The Oscilloscope Inductance Meter is a simple inductance (L)

So why make this device if great LCR meters exist? Well, this ^{1}/_{2} decades of measurement! No mean feat, at all.

You will need a 50MHz or better oscilloscope to use it with very

### Circuit diagram, including power supply

### Circuit, explained

#### Power supply

The power supply section uses the simple, inexpensive MC/TS/AZ34063
switching converter in a buck configuration, converting the nominal 9V
value from the battery to a fixed 2V ±1% supply for the meter circuit.
Inexpensive PET metalized film capacitors are used for C_{1} and C_{2}; all resistors are ±1% ^{1}/_{2}W metal film resistors, and the inductor L_{1} is an inexpensive, 1W, resistor-sized axial part. The largest component, C_{3}, is a 16V 2200µF electrolytic capacitor; the large value is chosen to minimize voltage ripple on the output.

The power supply is dimensioned for up to 150mA output at 2V; the actual draw is typically <30mA. The green LED, LED_{1}
indicates that the test device is on; it does not have a resistor,
because its forward voltage at 20mA is more than the 2V of our power
rail; therefore, the low voltage will limit its current.

#### L/F converter (“the meter”)

The actual conversion circuit is a simple, two-NPN transistor astable multivibrator circuit. It is a variant of a similar, simple, two-capacitor/two-transistor oscillator circuit, but rearranged to instead use a single inductor.

The device-under-test inductor charges slowly up, until there is a voltage difference of about 40mV across it. At that point, one of the two transistors (can be either) turns off, since its V_{BE} falls below ~620mV – below the threshold for turning on the transistor. This causes the inductor to rapidly discharge its magnetic field back into the turned-off transistor, causing the voltage to fall on the other side; this process repeats at a fixed frequency.

The speed with which the inductor charges depends both on R_{11}/R_{12} and the input voltage; therefore, the input supply voltage is fixed to 2V in the device. Reducing the size of the two resistors decreases the frequency *and* the measurement range; the values were chosen to fit regular 50MHz oscilloscopes for most applications.

The secondary, optional output stage (R_{13} and on), simply _{2} so the waveform’s maximum and minimum is ±1V instead of ~1.8V to

If the circuit fails to start oscillating, add a 1K resistor in parallel with R_{11} or _{12} to help the inductor-under-test to develop the desired potential difference; once oscillating, this can be removed. With the values chosen, I have not experienced a failed start with values from .5µH to 1H. Finally, it is important to keep leads and connectors as short

### Prototype

The prototype was made on a simple 5x10cm piece of TriPad protoboard with cheap components and two S9018 NPN transistors. The secondary (optional) output stage was omitted for clarity.
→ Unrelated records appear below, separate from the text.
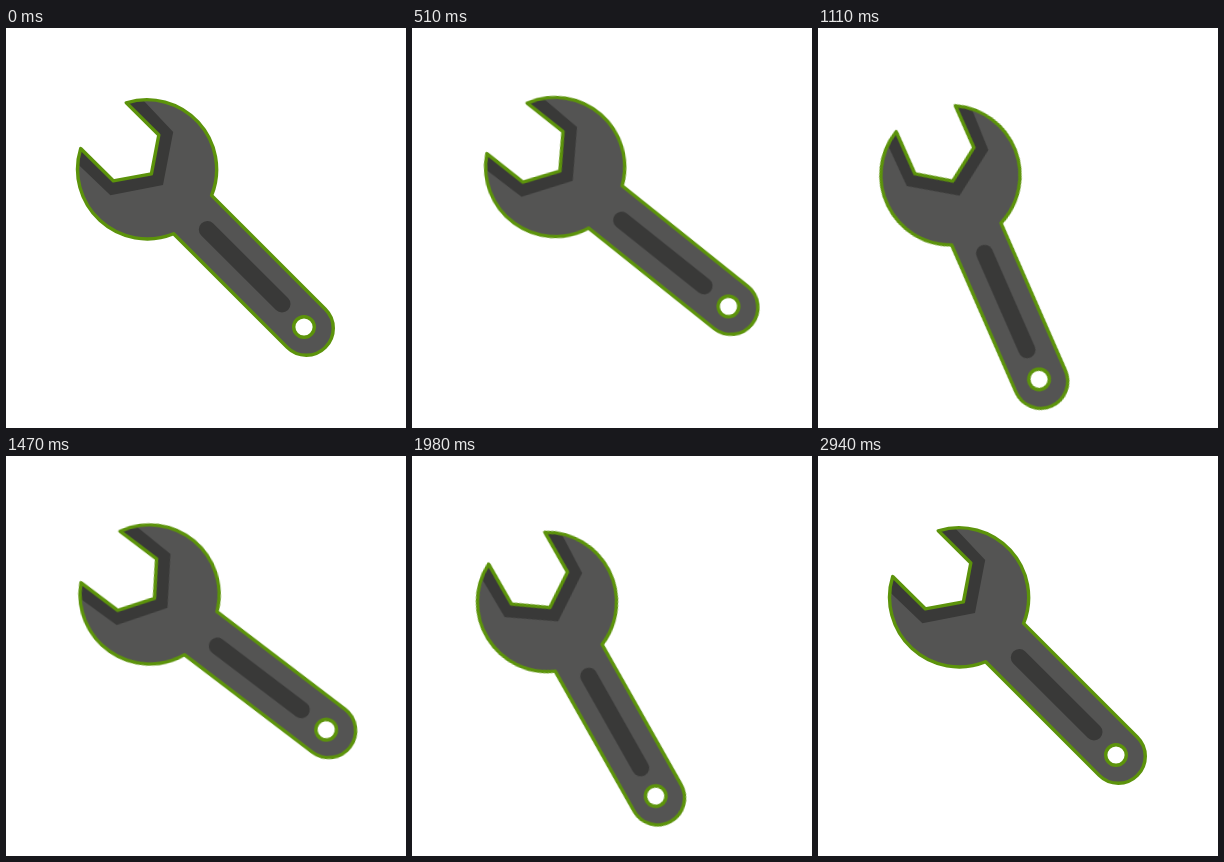
Recreate the animation shown at these times as an HTML page. Size 400 by 400 pixels, loop 4970 ms.

```html
<!DOCTYPE html>
<html lang="en">
<head>
<meta charset="utf-8">
<title>Turning wrench</title>
<style>
  html, body { margin: 0; width: 100%; height: 100%; overflow: hidden; background: #fff; }
  svg { display: block; width: 100vw; height: 100vh; }
  #wrench { transform-origin: 121px 121.4px; }
  .edge { stroke: #5c930b; stroke-width: 3.4; stroke-linejoin: round; }
</style>
</head>
<body>
<svg viewBox="0 0 400 400">
  <defs>
    <path id="body" d="M120.3 74.8 A69.7 69.7 0 0 1 205.6 167.4 L319.4 281.2
      A27 27 0 0 1 281.2 319.4 L167.6 205.8
      A69.7 69.7 0 0 1 74.7 120.5 L107.3 152.8 L145.4 145.9 L152.8 107 Z"/>
  </defs>
  <g id="wrench">
    <use href="#body" fill="#545453"/>
    <path fill="#393938" d="M120.3 74.8 A69.7 69.7 0 0 1 136.8 71.7 L167.2 104 L157 157
      L104.4 167.3 L71.7 136 A69.7 69.7 0 0 1 74.7 120.5 L107.3 152.8 L145.4 145.9 L152.8 107 Z"/>
    <path d="M201.3 201.5 L276 276" stroke="#393938" stroke-width="17" stroke-linecap="round"/>
    <use href="#body" class="edge" fill="none"/>
    <circle class="edge" cx="298" cy="299" r="10.3" fill="#fff"/>
  </g>
</svg>
<script>
  const LOOP = 4970, STEP = 30;
  const FALL = 'ease', RISE = 'cubic-bezier(.4, 0, .7, 1)';
  const LOW = -10, HIGH = 22;

  // time in ms, angle in degrees, easing towards the next pose
  const poses = [
    [0, 0, RISE],
    [180, HIGH, FALL],
    [730, LOW, RISE],
    [1091, HIGH, FALL],
    [1654, LOW, RISE],
    [2095, HIGH, FALL],
    [2500, LOW, FALL],
    [2940, 0, 'linear'],
    [LOOP, 0, 'linear']
  ];

  const swing = document.getElementById('wrench').animate(
    poses.map(([time, angle, easing]) => ({
      offset: time / LOOP,
      transform: `rotate(${angle}deg)`,
      easing
    })),
    { duration: LOOP, fill: 'both' }
  );
  swing.pause();

  const start = performance.now();
  function tick() {
    const time = (performance.now() - start) % LOOP;
    swing.currentTime = Math.floor(time / STEP) * STEP;
    requestAnimationFrame(tick);
  }
  tick();
</script>
</body>
</html>
```
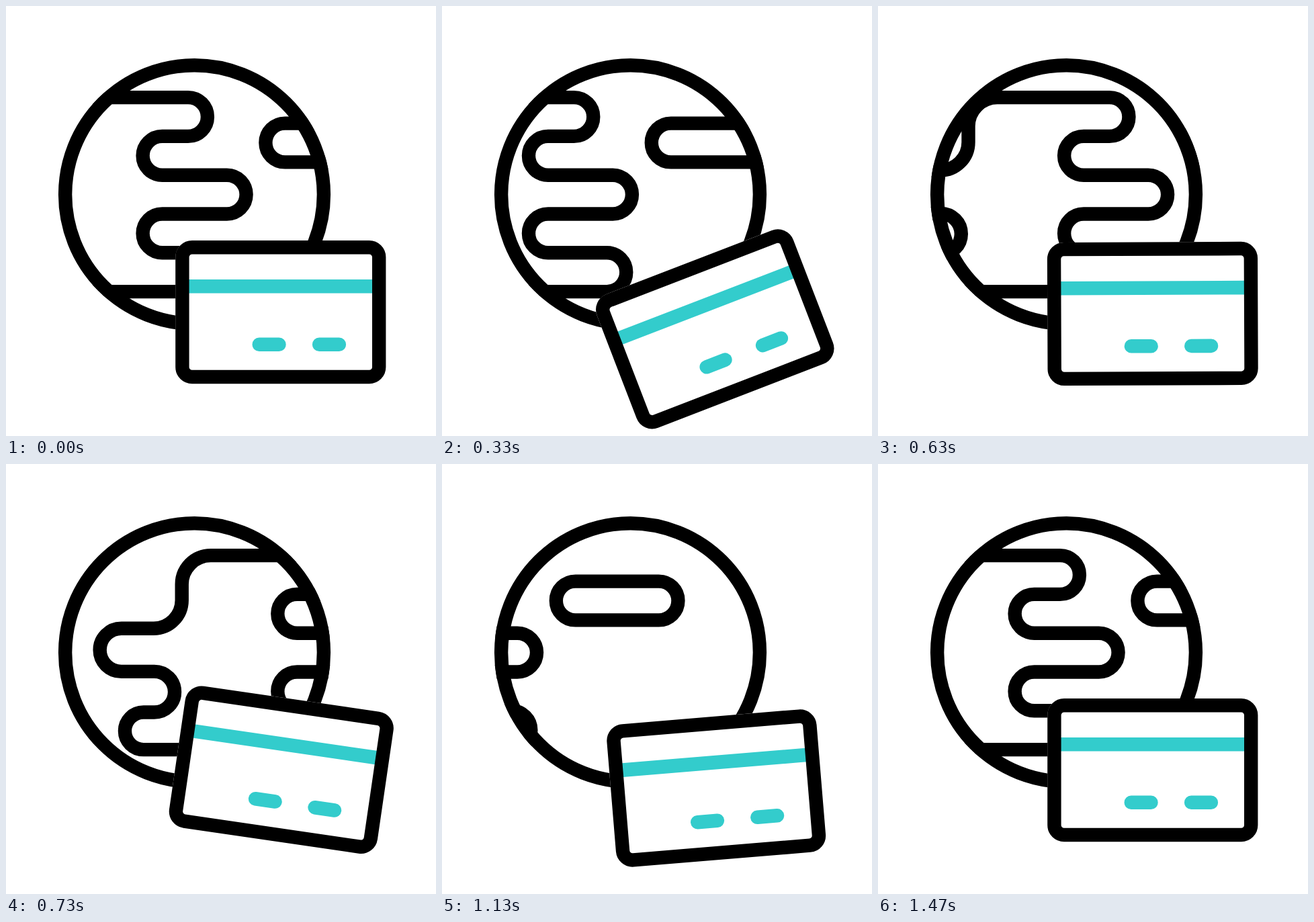
Recreate the animation shown at these times as an HTML page. Size 640x640 px, loop 2 s.

```html
<!DOCTYPE html>
<html lang="en">
<head>
<meta charset="utf-8">
<title>Globe and card</title>
<style>
  html, body { margin: 0; width: 100%; height: 100%; overflow: hidden; background: #fff; }
  svg { display: block; width: 100%; height: 100%; }
  .line { fill: none; stroke: #000; stroke-width: 20.4; }
  .accent { fill: none; stroke: #3cc; stroke-width: 20.6; }
</style>
</head>
<body>
<svg viewBox="0 0 640 640">
  <defs>
    <clipPath id="disc"><circle cx="280.5" cy="280.6" r="202.6"/></clipPath>
    <g id="lands" class="line">
      <path d="M104 136.1 H271 a28.9 28.9 0 0 1 0 57.8 H232.5 a28.9 28.9 0 0 0 0 57.8 H328.7
        a28.9 28.9 0 0 1 0 57.8 H232.5 a28.9 28.9 0 0 0 0 57.8 H320 a28.9 28.9 0 0 1 0 57.8
        H4 a27.8 27.8 0 0 1 0 -55.6 H20 a30.3 30.3 0 0 0 0 -60.6 H-29 a32 32 0 0 1 0 -64.2 H19
        a42 42 0 0 0 42 -42 V179.1 a43 43 0 0 1 43 -43 z"/>
      <rect x="386.4" y="174.6" width="181.6" height="57.8" rx="28.9"/>
    </g>
  </defs>

  <g clip-path="url(#disc)">
    <g id="map">
      <use href="#lands"/>
      <use href="#lands" x="-918"/>
    </g>
  </g>
  <circle class="line" cx="280.5" cy="280.6" r="192.4"/>

  <g id="card">
    <rect x="-156.6" y="-106.6" width="313.2" height="213.2" rx="25" fill="#fff"/>
    <path class="accent" d="M-140 -38.3 H140"/>
    <path class="accent" stroke-linecap="round" d="M-32 48.2 h29.6 M57.4 48.2 h29.6"/>
    <rect class="line" x="-146.4" y="-96.4" width="292.8" height="192.8" rx="14.6"/>
  </g>
</svg>
<script>
  const LOOP = 2000, FPS = 30, TURN = 918;
  const map = document.getElementById('map');
  const card = document.getElementById('card');

  // Timing curve like CSS cubic-bezier(), solved by bisection
  function bezier(x1, y1, x2, y2) {
    const curve = (a, b, s) => 3 * s * (1 - s) ** 2 * a + 3 * s * s * (1 - s) * b + s ** 3;
    return u => {
      let lo = 0, hi = 1;
      for (let i = 0; i < 24; i++) {
        const mid = (lo + hi) / 2;
        if (curve(x1, x2, mid) < u) lo = mid; else hi = mid;
      }
      return curve(y1, y2, lo);
    };
  }

  const swing = u => (1 - Math.cos(Math.PI * u)) / 2;
  const whirl = bezier(0.268, 0, 0.506, 0.82);

  // Moves from value to value; each stop is { at: step, to: value, ease }
  function track(...stops) {
    return k => {
      let from = 0, value = 0;
      for (const { at, to, ease = swing } of stops) {
        if (k < at) return value + (to - value) * ease((k - from) / (at - from));
        from = at;
        value = to;
      }
      return value;
    };
  }

  // The globe winds back, then whirls one full turn
  const spin = track({ at: 12, to: -80 }, { at: 44, to: TURN, ease: whirl });
  // The card rocks to a stop while it bobs twice
  const tilt = track({ at: 11.5, to: -22 }, { at: 23.5, to: 9.5 }, { at: 35, to: -5 }, { at: 44, to: 0 });
  const drop = track({ at: 10, to: 25.2 }, { at: 21.5, to: -0.5 }, { at: 34, to: 26.9 }, { at: 44, to: 0 });

  function draw(ms) {
    const k = Math.floor((ms + 4) * FPS / 1000) % (LOOP * FPS / 1000);
    const angle = tilt(k);
    const x = 408.8 + angle * 0.12, y = 455.6 + drop(k);
    map.setAttribute('transform', `translate(${spin(k) % TURN} 0)`);
    card.setAttribute('transform', `translate(${x} ${y}) rotate(${angle})`);
  }

  const start = performance.now();
  function tick() {
    draw((performance.now() - start) % LOOP);
    requestAnimationFrame(tick);
  }
  tick();
</script>
</body>
</html>
```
### Measurements

With the chosen values, you can calculate the inductance of your

## 1 Comment

Greetings, it is sad that David is no longer with us in this community.

But does anyone in this blog knows what’s the mastermind behind deriving the formula for this conversion frequency to inductance conversion? Or familiar with the circuitory understand how these formulae came about?

function freq_to_induc(freq_khz) {

if(freq_khz < 100) {

return 109148.0 / (Math.pow(freq_khz, 125.0/121.0));

}

else {

return 629719.0 / (Math.pow(freq_khz, 50.0/37.0));

}

}